* What you will do: Each line below with the string "steps" should be copied.

[Saved data entries]
* * * * * * * * *
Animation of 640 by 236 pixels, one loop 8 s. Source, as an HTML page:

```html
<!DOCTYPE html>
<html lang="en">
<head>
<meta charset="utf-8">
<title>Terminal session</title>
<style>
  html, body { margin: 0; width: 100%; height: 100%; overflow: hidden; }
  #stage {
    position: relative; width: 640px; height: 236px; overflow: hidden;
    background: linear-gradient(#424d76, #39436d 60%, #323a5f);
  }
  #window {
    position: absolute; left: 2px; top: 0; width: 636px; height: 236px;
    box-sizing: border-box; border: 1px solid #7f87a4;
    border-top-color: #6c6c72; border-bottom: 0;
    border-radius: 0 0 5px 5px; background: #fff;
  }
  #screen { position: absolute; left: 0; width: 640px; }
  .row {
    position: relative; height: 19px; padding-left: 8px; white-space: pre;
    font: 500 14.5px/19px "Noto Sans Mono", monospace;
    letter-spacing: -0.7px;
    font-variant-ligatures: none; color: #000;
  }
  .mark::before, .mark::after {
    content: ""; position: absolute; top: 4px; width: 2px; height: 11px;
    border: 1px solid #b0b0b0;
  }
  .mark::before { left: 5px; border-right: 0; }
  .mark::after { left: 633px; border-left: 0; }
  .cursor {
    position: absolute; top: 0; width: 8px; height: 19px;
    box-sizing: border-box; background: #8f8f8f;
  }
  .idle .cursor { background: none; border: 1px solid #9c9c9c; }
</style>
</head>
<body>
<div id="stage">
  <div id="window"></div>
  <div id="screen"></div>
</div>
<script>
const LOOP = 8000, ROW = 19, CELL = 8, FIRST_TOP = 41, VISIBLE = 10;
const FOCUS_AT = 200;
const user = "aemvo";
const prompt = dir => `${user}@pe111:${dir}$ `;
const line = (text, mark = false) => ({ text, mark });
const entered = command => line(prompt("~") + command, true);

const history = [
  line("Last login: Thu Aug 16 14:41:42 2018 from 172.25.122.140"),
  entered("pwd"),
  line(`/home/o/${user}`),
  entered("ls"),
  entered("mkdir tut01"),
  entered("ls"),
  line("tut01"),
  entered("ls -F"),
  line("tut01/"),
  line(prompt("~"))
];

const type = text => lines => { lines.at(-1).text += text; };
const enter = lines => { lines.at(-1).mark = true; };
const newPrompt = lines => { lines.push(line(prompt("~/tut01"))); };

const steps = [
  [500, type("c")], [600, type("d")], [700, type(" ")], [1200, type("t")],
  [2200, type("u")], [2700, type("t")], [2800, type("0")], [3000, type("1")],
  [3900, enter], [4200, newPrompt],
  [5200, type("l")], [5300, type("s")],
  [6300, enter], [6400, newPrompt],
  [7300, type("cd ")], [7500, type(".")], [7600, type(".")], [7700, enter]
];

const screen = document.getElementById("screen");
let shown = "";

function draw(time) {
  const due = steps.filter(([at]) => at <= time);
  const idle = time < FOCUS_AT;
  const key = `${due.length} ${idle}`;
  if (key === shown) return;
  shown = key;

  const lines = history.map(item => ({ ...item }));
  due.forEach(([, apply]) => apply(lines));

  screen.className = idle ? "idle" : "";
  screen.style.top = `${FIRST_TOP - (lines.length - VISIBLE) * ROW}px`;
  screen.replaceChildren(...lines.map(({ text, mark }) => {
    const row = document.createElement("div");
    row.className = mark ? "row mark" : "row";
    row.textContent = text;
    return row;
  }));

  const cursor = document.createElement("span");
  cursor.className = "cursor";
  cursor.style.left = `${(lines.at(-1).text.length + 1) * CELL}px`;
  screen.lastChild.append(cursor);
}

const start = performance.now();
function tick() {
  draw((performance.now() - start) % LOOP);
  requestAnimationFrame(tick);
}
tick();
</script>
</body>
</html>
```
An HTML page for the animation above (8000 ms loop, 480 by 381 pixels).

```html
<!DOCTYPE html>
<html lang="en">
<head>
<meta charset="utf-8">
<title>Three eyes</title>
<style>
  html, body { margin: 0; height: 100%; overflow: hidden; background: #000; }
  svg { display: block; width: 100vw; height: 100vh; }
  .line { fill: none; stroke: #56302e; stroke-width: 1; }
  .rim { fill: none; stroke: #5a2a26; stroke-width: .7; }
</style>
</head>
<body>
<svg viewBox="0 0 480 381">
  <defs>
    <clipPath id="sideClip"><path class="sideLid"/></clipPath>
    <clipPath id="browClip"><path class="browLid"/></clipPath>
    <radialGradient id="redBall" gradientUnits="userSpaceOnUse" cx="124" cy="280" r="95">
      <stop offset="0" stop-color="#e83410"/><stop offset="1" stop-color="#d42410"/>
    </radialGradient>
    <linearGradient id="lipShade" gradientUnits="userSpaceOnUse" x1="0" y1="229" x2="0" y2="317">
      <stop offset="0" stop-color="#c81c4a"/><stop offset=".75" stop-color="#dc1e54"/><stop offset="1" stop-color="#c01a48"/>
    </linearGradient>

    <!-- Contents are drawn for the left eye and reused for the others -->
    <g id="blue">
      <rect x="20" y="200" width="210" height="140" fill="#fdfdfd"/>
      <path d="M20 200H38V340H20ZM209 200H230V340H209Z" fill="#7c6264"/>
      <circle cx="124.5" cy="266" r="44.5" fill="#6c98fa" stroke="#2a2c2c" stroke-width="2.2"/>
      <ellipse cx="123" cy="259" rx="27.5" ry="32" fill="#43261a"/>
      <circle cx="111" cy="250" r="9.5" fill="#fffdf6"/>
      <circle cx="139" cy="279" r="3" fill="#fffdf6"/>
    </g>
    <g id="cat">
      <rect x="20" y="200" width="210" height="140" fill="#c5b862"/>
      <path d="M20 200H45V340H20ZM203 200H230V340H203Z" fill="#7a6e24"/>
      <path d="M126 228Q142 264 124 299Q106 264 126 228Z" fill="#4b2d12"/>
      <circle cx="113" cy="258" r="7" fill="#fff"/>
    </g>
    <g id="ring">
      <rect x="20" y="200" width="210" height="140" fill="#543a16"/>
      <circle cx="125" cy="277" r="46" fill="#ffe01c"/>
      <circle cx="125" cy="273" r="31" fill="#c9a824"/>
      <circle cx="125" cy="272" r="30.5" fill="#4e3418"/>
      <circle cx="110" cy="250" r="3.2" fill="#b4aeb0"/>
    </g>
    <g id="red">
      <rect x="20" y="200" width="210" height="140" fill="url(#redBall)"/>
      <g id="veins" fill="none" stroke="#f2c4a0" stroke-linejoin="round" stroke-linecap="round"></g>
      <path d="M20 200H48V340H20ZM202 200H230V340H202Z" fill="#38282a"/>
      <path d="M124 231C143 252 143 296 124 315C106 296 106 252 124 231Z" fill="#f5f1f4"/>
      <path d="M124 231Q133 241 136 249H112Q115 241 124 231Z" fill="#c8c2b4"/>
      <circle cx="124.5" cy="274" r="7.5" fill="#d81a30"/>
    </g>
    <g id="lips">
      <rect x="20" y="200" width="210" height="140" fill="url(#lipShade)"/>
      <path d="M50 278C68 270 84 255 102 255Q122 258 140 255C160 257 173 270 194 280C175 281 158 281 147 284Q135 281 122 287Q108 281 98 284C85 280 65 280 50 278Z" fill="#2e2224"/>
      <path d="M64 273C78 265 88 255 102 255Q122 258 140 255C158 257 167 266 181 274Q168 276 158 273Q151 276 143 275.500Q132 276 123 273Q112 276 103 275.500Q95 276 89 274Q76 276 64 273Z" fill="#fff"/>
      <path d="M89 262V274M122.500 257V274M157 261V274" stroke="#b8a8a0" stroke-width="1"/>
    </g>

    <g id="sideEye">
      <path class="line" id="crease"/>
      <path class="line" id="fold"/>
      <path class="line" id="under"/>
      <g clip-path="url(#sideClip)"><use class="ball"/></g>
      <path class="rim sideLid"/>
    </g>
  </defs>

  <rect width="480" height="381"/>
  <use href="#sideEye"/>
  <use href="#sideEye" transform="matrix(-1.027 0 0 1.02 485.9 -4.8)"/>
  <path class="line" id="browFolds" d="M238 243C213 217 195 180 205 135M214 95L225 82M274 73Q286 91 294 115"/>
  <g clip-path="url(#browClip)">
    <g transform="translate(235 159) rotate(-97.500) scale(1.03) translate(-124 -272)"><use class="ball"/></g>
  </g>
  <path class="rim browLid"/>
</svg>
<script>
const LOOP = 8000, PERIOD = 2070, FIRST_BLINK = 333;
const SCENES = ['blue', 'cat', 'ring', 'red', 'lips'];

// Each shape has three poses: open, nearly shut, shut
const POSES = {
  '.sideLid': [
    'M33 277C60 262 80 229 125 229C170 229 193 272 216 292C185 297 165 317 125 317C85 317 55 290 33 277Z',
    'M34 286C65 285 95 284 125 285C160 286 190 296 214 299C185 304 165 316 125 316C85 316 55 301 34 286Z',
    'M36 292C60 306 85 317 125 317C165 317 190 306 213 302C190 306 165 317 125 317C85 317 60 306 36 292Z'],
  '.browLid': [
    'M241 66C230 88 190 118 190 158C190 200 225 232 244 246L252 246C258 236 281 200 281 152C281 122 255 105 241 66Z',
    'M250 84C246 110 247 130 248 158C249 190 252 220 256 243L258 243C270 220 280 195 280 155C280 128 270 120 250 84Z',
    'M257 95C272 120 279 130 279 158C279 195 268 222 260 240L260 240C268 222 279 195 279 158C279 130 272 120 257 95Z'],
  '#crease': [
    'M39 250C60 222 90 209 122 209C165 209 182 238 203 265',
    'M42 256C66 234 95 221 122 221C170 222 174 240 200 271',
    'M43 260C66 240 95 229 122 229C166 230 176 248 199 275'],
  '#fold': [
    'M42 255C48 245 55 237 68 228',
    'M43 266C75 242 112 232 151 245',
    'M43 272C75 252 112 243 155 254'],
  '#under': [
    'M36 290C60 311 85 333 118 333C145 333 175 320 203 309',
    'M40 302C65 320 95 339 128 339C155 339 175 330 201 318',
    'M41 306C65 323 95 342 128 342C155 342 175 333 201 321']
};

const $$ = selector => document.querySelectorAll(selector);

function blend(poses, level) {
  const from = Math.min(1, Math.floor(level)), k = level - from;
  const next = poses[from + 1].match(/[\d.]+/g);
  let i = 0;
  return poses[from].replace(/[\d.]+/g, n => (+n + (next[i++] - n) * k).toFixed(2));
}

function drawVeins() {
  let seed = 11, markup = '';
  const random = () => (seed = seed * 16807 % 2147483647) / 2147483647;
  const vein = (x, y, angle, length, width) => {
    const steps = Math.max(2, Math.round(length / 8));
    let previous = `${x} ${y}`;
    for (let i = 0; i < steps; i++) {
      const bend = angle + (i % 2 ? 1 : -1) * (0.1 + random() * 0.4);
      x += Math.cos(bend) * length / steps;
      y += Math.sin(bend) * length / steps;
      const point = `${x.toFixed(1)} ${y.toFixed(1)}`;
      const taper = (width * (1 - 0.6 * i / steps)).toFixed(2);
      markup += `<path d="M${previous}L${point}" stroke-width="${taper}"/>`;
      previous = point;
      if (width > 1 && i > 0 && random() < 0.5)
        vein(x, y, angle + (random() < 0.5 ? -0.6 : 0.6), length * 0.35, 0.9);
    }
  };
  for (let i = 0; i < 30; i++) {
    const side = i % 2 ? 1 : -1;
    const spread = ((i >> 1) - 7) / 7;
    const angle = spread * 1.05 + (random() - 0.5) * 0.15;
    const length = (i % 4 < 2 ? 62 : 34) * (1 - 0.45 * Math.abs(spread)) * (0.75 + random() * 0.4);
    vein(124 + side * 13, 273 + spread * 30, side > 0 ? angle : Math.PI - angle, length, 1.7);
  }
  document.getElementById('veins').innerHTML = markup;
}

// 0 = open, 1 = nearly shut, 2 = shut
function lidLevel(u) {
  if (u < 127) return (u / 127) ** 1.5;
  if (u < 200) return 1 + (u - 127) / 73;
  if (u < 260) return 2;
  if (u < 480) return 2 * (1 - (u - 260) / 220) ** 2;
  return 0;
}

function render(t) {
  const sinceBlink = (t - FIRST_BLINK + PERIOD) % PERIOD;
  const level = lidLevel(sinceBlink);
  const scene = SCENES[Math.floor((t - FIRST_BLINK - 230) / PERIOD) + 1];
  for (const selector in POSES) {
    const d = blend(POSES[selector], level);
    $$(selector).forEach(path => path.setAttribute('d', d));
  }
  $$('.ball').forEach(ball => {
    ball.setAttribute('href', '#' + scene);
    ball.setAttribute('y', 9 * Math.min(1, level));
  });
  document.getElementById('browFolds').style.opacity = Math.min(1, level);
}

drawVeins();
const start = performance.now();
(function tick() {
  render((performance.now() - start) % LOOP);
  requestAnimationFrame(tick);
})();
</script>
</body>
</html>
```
* * * * * * * * *
* Exercise response:
const steps = [
  const due = steps.filter(([at]) => at <= time);
    const steps = Math.max(2, Math.round(length / 8));
    for (let i = 0; i < steps; i++) {
      x += Math.cos(bend) * length / steps;
      y += Math.sin(bend) * length / steps;
      const taper = (width * (1 - 0.6 * i / steps)).toFixed(2);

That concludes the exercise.